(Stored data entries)
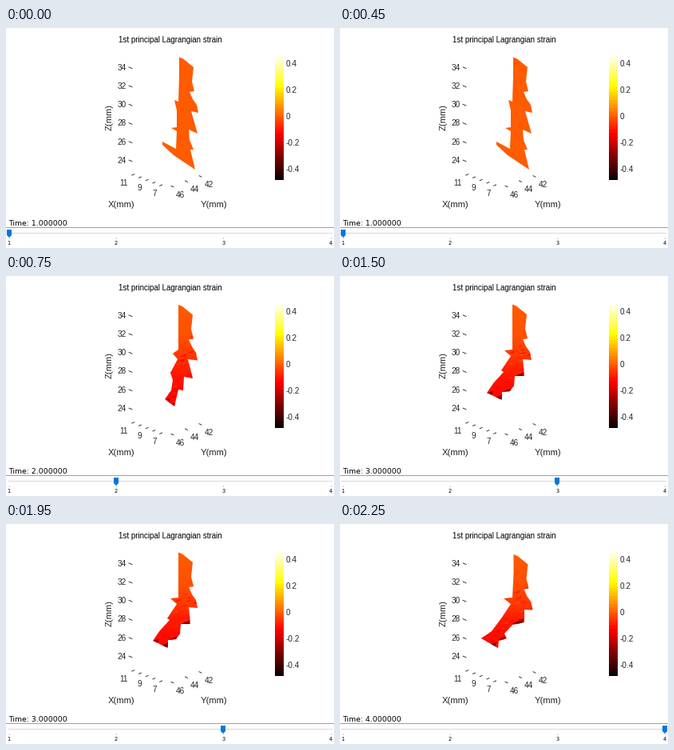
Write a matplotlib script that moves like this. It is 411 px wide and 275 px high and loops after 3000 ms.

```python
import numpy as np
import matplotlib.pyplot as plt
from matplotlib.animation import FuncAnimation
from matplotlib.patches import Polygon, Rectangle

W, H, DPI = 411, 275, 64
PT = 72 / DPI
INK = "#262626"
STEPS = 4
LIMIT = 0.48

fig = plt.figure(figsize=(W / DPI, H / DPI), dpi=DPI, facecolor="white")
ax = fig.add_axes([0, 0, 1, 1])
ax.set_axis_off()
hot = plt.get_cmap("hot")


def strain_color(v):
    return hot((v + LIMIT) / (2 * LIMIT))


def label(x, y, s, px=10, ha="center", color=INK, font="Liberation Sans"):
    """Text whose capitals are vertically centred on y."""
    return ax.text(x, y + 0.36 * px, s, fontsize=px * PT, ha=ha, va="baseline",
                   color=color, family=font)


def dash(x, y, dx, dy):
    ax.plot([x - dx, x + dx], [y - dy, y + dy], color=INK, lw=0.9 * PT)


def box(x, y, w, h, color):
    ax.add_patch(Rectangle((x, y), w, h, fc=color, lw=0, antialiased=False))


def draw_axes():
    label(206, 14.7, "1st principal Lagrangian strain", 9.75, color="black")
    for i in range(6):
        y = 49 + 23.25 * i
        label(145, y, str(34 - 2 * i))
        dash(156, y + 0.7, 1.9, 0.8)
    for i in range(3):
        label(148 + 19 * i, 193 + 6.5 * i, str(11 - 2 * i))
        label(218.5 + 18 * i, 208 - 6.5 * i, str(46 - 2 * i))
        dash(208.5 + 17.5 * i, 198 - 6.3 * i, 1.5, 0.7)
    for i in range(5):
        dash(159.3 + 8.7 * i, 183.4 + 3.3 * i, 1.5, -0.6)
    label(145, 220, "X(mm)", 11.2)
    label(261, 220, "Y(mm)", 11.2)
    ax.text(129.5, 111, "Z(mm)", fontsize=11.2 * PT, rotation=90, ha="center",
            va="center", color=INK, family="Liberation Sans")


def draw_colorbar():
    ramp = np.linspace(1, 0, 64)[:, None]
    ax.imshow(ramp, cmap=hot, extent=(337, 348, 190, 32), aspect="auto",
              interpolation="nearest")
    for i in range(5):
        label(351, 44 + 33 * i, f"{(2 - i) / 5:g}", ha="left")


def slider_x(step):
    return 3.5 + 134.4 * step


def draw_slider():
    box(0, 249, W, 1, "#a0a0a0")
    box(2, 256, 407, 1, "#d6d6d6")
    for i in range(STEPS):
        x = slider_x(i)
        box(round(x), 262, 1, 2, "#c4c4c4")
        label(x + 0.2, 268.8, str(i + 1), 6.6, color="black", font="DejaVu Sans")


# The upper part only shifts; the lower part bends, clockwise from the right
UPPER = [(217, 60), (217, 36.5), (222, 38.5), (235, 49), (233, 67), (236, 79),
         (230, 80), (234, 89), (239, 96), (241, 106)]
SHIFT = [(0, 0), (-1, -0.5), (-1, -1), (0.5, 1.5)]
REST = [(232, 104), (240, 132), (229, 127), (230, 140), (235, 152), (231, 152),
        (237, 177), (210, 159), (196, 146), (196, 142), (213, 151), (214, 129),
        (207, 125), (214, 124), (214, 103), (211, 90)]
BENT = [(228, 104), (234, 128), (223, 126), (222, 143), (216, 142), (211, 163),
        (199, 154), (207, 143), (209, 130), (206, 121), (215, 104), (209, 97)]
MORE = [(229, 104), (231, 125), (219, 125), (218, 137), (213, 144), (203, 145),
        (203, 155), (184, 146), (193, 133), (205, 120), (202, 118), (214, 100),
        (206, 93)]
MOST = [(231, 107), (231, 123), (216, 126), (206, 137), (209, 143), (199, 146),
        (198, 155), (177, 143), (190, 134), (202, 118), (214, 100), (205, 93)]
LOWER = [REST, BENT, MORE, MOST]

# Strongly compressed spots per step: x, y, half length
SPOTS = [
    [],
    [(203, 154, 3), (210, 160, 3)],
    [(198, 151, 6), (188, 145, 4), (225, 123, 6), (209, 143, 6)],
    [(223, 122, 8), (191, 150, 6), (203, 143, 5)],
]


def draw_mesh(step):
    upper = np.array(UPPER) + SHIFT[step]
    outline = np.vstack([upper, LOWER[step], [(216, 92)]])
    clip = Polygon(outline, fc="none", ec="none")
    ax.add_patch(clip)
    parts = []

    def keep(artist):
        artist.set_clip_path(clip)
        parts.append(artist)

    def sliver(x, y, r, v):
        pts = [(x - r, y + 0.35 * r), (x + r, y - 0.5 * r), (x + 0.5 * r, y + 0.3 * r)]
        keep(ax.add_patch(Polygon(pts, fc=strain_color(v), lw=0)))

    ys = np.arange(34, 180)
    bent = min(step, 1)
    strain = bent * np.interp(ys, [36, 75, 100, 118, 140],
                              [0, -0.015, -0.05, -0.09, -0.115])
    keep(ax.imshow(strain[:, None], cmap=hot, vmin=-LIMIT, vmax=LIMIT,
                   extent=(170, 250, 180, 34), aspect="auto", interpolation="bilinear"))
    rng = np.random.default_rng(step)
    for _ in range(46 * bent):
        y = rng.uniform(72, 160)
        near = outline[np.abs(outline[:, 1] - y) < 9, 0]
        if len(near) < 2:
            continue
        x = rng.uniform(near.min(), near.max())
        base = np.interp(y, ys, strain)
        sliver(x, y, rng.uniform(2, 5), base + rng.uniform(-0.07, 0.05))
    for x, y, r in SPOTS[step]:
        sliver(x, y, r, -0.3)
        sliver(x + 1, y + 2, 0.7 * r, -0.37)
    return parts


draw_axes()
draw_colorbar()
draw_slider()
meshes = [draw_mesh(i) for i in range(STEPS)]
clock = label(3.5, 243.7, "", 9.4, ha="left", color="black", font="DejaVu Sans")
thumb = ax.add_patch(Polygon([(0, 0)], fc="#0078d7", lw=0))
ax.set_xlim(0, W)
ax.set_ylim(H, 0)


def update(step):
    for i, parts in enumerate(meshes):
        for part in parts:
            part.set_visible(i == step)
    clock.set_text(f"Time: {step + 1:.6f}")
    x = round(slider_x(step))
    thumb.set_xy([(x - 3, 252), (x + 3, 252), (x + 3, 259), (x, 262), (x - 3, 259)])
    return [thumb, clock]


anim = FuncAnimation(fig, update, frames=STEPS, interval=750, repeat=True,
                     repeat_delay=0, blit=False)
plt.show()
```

ASSIGNMENT> Scanning the data above, copy out every line where "black" is found.

RESPONSE TO THE EXERCISE>
    label(206, 14.7, "1st principal Lagrangian strain", 9.75, color="black")
        label(x + 0.2, 268.8, str(i + 1), 6.6, color="black", font="DejaVu Sans")
clock = label(3.5, 243.7, "", 9.4, ha="left", color="black", font="DejaVu Sans")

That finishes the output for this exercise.